Assignment:
Search the entries for the word "return". Copy every line that holds it.

Information supplied:
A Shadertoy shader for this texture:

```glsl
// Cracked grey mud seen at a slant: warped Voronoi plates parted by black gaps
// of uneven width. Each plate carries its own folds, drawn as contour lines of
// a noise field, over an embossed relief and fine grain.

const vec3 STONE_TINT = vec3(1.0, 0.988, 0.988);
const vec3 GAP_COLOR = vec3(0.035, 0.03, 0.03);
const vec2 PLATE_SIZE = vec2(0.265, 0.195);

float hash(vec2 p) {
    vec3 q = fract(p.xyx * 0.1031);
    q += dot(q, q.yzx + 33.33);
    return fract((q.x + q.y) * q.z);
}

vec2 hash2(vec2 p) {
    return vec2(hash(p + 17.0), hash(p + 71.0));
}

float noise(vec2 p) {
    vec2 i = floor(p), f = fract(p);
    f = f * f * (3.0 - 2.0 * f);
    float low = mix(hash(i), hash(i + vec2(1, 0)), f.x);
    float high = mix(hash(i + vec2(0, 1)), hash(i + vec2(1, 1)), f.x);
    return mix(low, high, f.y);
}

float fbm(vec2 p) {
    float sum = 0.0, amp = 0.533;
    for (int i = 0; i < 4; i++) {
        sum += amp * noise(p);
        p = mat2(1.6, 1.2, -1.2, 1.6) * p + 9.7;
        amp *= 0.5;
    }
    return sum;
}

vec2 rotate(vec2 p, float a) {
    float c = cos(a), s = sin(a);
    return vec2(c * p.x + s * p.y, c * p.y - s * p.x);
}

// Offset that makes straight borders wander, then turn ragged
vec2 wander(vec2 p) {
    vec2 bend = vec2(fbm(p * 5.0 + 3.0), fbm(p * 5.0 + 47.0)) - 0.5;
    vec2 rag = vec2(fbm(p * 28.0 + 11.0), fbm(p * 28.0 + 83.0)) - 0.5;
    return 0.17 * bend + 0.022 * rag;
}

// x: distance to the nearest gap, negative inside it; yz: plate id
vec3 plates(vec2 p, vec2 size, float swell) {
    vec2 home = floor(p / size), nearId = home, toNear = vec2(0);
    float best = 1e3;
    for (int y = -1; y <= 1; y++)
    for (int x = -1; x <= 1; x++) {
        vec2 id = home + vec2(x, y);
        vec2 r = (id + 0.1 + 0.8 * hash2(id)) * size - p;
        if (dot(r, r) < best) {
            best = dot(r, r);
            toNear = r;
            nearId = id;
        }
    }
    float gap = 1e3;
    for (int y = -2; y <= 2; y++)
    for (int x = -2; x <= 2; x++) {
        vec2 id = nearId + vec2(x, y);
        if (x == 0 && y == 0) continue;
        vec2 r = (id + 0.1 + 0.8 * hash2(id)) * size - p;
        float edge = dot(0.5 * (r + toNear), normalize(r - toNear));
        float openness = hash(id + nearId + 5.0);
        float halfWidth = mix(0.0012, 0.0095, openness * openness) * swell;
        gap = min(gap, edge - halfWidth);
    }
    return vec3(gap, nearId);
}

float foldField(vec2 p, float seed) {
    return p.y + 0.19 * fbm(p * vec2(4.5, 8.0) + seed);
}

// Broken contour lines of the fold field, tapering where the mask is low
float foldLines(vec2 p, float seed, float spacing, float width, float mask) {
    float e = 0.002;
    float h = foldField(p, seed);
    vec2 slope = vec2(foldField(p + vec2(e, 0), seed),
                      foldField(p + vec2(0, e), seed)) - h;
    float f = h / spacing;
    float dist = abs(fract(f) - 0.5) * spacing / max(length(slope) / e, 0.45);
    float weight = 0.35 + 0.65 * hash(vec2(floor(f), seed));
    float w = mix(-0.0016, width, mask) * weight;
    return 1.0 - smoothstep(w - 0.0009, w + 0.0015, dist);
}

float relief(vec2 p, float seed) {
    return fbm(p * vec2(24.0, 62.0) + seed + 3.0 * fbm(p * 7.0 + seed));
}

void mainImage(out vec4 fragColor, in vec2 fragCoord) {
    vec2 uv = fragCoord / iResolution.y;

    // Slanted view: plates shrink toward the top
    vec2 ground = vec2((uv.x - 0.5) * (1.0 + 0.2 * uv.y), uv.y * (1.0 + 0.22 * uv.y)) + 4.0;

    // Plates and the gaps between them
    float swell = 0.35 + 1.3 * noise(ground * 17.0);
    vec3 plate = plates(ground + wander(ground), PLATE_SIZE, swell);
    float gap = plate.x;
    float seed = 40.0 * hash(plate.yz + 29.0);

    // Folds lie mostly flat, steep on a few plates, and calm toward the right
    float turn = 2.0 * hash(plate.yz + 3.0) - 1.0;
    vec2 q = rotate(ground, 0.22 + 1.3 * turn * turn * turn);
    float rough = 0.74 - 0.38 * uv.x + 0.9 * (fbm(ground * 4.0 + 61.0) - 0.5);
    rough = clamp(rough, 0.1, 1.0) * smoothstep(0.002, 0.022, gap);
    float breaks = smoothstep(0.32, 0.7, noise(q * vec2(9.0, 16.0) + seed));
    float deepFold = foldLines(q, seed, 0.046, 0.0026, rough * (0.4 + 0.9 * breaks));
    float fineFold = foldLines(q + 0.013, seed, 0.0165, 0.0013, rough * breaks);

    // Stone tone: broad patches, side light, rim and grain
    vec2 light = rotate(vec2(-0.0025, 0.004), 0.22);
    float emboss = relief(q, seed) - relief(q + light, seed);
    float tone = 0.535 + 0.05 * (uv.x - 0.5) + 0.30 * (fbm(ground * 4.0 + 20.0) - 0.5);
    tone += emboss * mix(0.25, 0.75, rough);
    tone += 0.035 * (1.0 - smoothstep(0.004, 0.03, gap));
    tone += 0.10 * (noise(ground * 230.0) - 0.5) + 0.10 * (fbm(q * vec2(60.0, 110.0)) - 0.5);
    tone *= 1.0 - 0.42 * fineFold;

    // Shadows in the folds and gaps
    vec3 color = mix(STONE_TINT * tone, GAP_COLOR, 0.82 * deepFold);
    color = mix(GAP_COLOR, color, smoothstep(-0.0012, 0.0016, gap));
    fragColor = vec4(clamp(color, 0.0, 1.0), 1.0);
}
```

Result of this task:
    return fract((q.x + q.y) * q.z);
    return vec2(hash(p + 17.0), hash(p + 71.0));
    return mix(low, high, f.y);
    return sum;
    return vec2(c * p.x + s * p.y, c * p.y - s * p.x);
    return 0.17 * bend + 0.022 * rag;
    return vec3(gap, nearId);
    return p.y + 0.19 * fbm(p * vec2(4.5, 8.0) + seed);
    return 1.0 - smoothstep(w - 0.0009, w + 0.0015, dist);
    return fbm(p * vec2(24.0, 62.0) + seed + 3.0 * fbm(p * 7.0 + seed));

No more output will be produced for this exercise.